Still, given all that, there’s just no excuse for Artest and Jackson going into the crowd and attacking fans. They had no way of knowing if the fans they were engaged with had anything to do with the stuff that was being thrown.
I have no idea what happens next. There are going to be long suspensions — the Pacers’ three best players are looking at possibly missing 15–20 games or more. They could also be facing criminal charges, as well as probable (definite?) lawsuits.

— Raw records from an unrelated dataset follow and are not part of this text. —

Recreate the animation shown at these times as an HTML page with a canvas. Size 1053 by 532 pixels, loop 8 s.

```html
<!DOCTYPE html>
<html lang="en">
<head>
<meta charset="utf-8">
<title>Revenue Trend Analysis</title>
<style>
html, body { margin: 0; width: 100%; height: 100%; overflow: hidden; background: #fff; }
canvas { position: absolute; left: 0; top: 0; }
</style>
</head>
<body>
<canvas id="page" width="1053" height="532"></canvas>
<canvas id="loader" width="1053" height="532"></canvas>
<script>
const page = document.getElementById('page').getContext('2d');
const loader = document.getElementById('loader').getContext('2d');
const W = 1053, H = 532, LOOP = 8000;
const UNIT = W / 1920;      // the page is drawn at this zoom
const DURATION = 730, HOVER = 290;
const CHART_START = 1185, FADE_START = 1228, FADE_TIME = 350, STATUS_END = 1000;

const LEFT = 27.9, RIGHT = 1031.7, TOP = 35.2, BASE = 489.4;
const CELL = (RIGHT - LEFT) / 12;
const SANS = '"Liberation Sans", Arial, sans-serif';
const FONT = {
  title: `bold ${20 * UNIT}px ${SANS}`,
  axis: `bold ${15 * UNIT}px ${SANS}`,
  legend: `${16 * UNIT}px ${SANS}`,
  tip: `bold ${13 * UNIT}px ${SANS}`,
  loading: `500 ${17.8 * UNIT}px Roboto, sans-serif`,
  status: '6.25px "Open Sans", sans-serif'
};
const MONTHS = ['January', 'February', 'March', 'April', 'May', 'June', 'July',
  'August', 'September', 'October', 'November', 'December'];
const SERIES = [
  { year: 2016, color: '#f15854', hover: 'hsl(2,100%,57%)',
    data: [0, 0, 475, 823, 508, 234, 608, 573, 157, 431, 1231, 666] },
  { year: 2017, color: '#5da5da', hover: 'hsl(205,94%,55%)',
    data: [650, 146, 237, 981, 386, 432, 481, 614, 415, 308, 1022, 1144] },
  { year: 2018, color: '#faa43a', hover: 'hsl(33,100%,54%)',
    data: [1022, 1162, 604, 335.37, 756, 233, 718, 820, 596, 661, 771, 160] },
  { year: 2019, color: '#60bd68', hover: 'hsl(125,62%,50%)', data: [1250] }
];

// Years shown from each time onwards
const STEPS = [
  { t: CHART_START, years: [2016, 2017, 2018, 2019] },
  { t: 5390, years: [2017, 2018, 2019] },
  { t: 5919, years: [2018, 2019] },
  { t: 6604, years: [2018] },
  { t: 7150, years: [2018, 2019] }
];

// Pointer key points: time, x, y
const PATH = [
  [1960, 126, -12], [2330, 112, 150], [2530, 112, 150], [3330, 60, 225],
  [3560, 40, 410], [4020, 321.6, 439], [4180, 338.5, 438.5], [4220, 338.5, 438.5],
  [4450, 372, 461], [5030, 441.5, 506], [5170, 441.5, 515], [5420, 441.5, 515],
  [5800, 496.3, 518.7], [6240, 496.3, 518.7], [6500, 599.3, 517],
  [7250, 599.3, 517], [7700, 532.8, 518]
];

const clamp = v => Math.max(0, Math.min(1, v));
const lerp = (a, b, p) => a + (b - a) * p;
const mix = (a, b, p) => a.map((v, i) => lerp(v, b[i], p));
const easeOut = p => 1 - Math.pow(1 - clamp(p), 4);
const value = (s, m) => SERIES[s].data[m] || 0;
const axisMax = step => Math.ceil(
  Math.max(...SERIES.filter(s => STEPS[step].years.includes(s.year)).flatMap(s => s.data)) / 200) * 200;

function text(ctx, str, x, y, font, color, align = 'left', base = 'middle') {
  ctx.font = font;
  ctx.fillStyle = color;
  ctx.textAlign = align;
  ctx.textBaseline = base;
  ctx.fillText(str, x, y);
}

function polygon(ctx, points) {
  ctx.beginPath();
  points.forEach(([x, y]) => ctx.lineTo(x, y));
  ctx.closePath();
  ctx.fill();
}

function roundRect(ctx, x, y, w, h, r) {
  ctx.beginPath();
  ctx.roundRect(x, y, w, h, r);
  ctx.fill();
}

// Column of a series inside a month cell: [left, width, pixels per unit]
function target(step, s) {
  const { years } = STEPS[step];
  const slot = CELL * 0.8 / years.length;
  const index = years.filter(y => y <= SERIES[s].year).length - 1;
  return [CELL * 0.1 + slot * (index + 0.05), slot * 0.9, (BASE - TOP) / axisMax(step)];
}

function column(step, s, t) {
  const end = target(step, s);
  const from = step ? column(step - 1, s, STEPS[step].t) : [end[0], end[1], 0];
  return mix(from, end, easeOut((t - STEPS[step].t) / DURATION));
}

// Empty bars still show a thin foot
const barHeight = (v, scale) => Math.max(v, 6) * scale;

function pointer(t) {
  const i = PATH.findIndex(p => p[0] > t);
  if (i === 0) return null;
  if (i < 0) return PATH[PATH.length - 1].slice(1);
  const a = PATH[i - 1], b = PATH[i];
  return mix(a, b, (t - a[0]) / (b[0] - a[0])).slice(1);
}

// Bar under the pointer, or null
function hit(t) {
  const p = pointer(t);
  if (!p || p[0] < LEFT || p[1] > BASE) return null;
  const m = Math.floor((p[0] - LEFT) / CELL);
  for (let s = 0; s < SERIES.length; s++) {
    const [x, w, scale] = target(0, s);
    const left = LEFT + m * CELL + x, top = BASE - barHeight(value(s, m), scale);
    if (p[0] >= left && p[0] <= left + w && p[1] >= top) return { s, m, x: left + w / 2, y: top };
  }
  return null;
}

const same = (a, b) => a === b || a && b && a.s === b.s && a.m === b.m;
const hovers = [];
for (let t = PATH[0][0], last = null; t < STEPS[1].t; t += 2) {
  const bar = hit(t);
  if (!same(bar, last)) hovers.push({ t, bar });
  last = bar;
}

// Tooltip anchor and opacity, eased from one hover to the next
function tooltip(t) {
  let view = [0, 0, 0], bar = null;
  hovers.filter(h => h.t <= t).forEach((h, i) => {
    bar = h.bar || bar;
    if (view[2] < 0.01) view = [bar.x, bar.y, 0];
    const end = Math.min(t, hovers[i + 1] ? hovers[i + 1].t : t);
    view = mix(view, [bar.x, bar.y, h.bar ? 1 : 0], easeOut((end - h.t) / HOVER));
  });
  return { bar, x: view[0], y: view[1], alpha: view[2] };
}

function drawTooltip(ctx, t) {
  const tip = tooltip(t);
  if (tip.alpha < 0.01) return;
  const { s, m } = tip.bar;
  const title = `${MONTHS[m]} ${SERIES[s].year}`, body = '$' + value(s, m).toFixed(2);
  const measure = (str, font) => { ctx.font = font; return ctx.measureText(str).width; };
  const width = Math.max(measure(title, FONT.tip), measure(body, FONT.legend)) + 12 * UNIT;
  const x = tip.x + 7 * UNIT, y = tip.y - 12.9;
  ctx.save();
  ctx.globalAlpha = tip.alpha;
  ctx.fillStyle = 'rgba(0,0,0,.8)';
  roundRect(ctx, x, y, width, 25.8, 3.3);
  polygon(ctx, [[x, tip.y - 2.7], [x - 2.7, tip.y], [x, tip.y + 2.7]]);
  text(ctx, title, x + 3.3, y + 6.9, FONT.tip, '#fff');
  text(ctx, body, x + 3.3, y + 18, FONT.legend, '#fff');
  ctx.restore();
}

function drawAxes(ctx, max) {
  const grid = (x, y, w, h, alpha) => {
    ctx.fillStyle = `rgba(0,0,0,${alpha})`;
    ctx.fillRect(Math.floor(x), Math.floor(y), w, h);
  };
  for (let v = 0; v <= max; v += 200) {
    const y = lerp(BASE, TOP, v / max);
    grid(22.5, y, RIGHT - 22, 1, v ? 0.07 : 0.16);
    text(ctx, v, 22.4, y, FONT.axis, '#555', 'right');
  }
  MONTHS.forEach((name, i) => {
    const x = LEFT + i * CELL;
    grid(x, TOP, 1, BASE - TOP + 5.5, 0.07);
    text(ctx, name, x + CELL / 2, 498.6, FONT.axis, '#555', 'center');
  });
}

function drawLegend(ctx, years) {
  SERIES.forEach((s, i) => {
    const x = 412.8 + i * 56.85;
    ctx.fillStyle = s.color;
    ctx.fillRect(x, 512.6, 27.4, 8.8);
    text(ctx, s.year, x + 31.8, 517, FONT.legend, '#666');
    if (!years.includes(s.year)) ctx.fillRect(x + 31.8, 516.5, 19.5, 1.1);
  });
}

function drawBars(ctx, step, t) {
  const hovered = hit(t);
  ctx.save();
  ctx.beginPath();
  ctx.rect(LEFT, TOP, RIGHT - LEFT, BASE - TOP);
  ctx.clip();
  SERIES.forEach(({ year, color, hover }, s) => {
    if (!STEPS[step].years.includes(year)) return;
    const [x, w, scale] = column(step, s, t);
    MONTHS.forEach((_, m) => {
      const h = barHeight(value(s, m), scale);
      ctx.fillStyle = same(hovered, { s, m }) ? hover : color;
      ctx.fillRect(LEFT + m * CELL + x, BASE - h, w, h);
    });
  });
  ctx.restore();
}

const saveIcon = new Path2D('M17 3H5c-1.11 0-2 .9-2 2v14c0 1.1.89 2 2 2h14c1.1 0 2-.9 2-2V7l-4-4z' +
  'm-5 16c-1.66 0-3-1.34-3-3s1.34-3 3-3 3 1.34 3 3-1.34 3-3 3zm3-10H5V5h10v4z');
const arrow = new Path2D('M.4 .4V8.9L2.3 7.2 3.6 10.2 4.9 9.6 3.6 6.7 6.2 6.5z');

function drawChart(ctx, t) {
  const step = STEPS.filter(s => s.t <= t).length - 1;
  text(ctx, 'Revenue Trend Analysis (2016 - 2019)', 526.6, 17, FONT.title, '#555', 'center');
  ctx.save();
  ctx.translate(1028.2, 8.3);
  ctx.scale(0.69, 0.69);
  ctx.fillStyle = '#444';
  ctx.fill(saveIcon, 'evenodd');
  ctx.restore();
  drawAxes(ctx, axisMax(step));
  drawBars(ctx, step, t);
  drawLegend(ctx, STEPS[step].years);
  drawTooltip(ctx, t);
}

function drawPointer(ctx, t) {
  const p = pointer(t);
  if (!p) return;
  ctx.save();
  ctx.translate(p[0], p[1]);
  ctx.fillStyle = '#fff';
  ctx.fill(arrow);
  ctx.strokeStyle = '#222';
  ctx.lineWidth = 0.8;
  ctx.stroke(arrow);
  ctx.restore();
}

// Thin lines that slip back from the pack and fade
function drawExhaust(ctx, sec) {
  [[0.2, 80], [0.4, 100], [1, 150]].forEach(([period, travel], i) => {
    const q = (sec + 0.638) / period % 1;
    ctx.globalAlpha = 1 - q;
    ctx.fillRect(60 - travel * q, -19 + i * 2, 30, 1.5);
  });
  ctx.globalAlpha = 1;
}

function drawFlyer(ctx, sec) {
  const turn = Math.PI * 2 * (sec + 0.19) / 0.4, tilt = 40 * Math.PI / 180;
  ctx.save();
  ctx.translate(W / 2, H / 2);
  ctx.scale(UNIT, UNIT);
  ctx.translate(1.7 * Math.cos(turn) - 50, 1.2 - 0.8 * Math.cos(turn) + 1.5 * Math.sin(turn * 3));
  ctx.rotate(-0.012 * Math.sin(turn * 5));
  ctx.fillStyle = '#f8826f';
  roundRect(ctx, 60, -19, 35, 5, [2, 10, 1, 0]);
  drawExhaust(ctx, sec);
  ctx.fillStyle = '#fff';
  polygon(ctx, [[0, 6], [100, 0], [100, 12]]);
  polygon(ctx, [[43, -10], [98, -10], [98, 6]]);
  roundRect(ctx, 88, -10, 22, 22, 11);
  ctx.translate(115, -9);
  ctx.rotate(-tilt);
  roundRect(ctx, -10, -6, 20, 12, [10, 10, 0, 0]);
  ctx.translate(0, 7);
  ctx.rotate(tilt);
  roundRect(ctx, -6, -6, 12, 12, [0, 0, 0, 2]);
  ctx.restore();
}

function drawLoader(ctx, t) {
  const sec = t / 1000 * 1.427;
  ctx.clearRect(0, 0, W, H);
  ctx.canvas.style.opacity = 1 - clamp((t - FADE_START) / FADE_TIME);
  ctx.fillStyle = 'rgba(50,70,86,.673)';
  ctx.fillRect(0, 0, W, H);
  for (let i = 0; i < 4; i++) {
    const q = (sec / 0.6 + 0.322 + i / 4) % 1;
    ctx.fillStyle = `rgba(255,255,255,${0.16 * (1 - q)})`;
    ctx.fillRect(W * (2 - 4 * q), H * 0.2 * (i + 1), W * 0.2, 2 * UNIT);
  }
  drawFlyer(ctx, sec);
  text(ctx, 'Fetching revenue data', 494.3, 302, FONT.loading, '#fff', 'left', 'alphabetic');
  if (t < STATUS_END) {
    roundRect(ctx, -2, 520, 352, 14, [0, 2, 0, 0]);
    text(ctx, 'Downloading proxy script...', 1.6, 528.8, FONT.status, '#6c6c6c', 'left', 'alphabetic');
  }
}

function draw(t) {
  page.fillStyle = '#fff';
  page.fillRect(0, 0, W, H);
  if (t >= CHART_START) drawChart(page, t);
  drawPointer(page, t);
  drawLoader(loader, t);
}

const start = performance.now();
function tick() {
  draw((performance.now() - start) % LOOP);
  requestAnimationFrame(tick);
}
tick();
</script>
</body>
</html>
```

For the Pistons, I suspect that Ben Wallace will get 3–5 games, and Rasheed Wallace might get suspended for going into the crowd, even as a peacemaker. Six Pistons — Chauncey Billups, Darvin Ham, Darko Milicic, Derrick Coleman, Antonio McDyess and Elden Campbell — are also facing automatic one-game suspensions for leaving the bench during the original altercation. Tayshaun Prince was the only Piston smart enough to stay on the bench, so he should avoid any punishment at all. Smush Parker, Rip Hamilton and Lindsey Hunter were in the game, and shouldn’t get suspended, unless Rip gets a game for shoving various Pacers during the first fracas.
Artest got “more,” missing the final 73 regular-season games and the postseason. Jackson got 30 games, and O’Neal got 25, which was reduced to 15 on appeal.
Ben Wallace got six games, but the only other Pistons suspensions were the automatic one-gamers for leaving the bench. For some reason, Darko Milicic escaped.
(and no, they won’t suspend everyone at once — they will stagger things so that the team can put a reasonable squad on the floor for every game. Usually, it is 2–3 people per game, done in alphabetical order.)
The short-handed Pistons won a double-overtime game two nights later against the Charlotte Bobcats. Because of the suspension and players fouling out, they were down to five players by the end of the game — it was surreal to see a team with no one on the bench.
It’s 3:24. I’ve been home for a little more than 90 minutes, and the adrenalin is just starting to wear off. I was supposed to go to the Science Center tomorrow with Angie and Brit, but that’s off now. I’ll be at Pistons practice at 11 a.m., and quite possibly at AHPD HQ at some point for a press conference. I’m hoping that I’ll be able to go see a movie with them tomorrow night.
The press conference was a circus. Oakland County Prosecutor David Gorcyca announced he had personally identified Green from the video — they were neighbors. Moments later, a TV reporter — a news reporter, not someone from sports — asked if the police were planning to do DNA tests on the beer cup to find the perpetrator. The baffled police chief pointed out they already knew who threw the cup and that hundreds of cups had been thrown during the melee. There was no way of knowing which one hit Artest.
I’ve always assumed the reporter was a CSI fan who decided to ask her question no matter what.
I’m just glad I got through it healthy — it could have easily been a lot worse. And, for all my doubts about myself at times, I did my job very well tonight.
What an unbelievable night.
Yeah, that still sums it up.